**Work instruction:** An exact copy of the lines from the top of the data through the line with "var(--paper); overflow: hidden;" is what you should give, with no pictures in it.
Input for this task: Begin
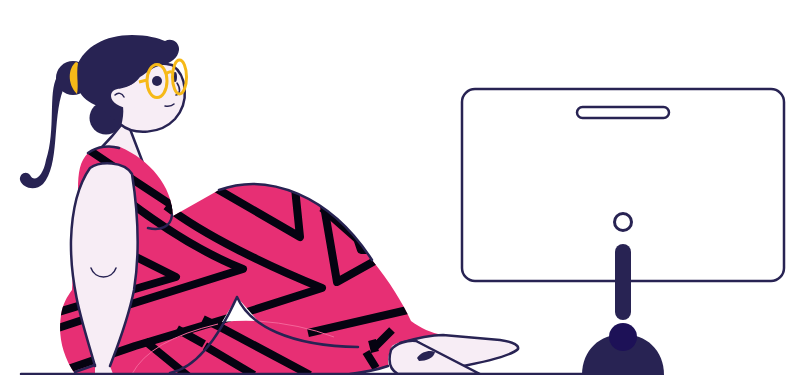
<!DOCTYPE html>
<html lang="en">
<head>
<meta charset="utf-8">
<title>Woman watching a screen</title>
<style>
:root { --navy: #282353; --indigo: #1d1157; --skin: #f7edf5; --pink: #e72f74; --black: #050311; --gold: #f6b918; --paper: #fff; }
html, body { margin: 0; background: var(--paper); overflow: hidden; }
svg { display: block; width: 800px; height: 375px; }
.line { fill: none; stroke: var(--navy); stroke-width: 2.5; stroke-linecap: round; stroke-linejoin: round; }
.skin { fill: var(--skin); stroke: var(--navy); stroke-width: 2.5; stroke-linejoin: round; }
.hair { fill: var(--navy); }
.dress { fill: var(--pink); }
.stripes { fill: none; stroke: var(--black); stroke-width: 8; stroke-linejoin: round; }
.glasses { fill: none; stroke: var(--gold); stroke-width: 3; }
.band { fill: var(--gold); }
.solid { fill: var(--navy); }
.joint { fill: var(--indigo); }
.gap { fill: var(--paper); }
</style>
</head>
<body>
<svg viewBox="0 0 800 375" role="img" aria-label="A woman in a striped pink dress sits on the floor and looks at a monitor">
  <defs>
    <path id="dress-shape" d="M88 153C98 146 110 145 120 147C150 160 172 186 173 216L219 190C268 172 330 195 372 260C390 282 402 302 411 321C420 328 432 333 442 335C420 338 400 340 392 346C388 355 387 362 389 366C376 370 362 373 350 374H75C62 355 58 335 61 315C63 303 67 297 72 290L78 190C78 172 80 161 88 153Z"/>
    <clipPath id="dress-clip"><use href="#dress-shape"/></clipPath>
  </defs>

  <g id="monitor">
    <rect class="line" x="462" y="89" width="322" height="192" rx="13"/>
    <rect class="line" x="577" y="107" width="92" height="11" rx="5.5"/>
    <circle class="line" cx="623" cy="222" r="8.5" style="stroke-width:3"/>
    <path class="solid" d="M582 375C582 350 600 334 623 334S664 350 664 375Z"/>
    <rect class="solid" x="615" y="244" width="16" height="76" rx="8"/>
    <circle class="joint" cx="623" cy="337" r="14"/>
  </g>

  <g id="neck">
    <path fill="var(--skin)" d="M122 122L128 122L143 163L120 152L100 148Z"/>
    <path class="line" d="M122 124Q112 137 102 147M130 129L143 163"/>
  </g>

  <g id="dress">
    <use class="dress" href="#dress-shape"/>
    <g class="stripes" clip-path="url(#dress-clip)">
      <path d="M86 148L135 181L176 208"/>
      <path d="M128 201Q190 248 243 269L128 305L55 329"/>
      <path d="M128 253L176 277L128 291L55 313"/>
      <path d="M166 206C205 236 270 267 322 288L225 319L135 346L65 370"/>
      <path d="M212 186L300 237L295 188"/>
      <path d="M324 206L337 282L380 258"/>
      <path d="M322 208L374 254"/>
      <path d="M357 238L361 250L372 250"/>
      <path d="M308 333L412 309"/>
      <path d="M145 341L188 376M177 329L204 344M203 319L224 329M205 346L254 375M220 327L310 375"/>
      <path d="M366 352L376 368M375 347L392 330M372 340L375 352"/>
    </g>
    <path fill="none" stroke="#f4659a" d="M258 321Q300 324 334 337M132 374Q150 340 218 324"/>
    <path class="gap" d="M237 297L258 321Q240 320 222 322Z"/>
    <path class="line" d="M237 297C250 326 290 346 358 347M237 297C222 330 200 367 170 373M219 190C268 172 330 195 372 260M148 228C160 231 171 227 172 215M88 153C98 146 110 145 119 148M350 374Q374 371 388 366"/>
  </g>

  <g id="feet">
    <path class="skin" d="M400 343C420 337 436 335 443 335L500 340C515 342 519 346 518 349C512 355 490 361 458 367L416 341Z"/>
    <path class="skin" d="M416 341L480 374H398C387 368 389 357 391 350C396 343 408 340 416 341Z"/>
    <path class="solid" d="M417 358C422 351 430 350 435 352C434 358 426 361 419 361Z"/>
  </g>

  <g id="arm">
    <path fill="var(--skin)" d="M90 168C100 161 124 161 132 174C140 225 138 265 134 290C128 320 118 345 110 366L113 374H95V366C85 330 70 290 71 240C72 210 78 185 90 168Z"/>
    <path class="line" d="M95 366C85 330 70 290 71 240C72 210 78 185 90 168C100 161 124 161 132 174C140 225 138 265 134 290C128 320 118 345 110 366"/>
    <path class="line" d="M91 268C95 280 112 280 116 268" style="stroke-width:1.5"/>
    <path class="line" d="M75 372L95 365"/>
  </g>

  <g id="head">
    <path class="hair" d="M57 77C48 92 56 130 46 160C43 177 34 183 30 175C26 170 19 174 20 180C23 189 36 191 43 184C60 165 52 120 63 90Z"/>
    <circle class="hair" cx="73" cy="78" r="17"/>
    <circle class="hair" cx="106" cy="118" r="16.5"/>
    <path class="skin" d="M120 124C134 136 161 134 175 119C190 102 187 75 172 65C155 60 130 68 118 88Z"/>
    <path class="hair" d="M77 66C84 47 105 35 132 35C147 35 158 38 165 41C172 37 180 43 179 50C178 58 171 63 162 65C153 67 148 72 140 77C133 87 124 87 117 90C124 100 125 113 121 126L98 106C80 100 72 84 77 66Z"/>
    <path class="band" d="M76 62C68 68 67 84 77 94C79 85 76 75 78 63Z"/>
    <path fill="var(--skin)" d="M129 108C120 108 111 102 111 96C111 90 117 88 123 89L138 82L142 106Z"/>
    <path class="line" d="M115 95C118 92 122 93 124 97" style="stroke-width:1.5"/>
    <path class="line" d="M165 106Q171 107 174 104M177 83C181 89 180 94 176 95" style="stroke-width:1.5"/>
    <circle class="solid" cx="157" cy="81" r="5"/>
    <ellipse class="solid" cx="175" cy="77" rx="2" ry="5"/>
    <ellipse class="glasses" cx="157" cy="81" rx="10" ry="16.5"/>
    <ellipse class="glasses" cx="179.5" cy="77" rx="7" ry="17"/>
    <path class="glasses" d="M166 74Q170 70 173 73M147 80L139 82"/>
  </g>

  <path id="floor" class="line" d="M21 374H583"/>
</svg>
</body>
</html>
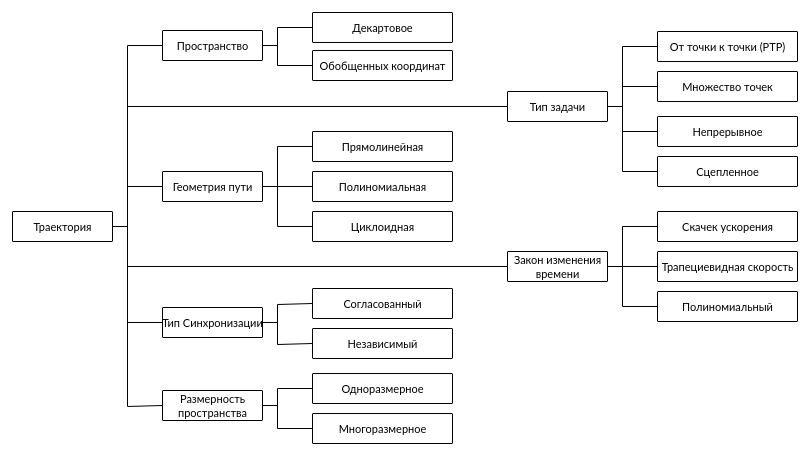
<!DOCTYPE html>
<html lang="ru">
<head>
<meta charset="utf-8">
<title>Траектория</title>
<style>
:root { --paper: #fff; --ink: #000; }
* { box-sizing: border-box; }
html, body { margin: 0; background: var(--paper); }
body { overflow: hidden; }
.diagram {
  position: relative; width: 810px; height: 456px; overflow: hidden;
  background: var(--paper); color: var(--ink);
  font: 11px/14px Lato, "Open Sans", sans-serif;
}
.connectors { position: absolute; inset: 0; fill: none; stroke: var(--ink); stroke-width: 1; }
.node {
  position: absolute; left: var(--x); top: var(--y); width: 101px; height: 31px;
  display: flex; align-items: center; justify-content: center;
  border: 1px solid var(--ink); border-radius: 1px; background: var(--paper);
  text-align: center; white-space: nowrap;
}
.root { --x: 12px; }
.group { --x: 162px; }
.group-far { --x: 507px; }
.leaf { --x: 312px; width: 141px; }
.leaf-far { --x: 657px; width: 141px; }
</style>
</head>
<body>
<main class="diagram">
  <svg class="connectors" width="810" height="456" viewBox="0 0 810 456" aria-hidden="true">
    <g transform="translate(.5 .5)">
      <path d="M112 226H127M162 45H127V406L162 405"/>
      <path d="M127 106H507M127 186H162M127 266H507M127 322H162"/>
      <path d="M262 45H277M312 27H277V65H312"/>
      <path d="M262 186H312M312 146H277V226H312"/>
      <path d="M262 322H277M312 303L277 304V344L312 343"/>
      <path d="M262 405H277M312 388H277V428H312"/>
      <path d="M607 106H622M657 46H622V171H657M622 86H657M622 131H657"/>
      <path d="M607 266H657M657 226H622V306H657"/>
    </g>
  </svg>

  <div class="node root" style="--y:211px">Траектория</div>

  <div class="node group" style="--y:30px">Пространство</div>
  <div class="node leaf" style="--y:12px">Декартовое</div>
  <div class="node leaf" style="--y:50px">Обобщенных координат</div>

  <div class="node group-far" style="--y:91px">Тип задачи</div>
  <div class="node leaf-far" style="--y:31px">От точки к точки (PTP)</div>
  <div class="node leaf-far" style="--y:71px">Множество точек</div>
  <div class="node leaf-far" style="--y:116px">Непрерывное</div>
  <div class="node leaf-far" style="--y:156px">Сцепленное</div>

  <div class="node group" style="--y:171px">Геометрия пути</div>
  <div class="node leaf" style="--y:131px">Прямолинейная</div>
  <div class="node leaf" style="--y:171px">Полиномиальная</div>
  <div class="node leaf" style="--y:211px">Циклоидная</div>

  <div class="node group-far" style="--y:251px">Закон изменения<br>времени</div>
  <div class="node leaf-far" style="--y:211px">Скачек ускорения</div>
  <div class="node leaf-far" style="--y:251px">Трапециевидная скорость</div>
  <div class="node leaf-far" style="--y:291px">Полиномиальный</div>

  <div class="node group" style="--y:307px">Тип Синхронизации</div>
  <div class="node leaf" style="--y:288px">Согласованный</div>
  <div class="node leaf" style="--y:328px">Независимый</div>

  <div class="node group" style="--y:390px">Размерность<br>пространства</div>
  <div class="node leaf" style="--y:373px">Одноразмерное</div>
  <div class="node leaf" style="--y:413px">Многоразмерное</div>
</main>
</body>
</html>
Input for this task: End
**Response area:**
<!DOCTYPE html>
<html lang="en">
<head>
<meta charset="utf-8">
<title>Woman watching a screen</title>
<style>
:root { --navy: #282353; --indigo: #1d1157; --skin: #f7edf5; --pink: #e72f74; --black: #050311; --gold: #f6b918; --paper: #fff; }
html, body { margin: 0; background: var(--paper); overflow: hidden; }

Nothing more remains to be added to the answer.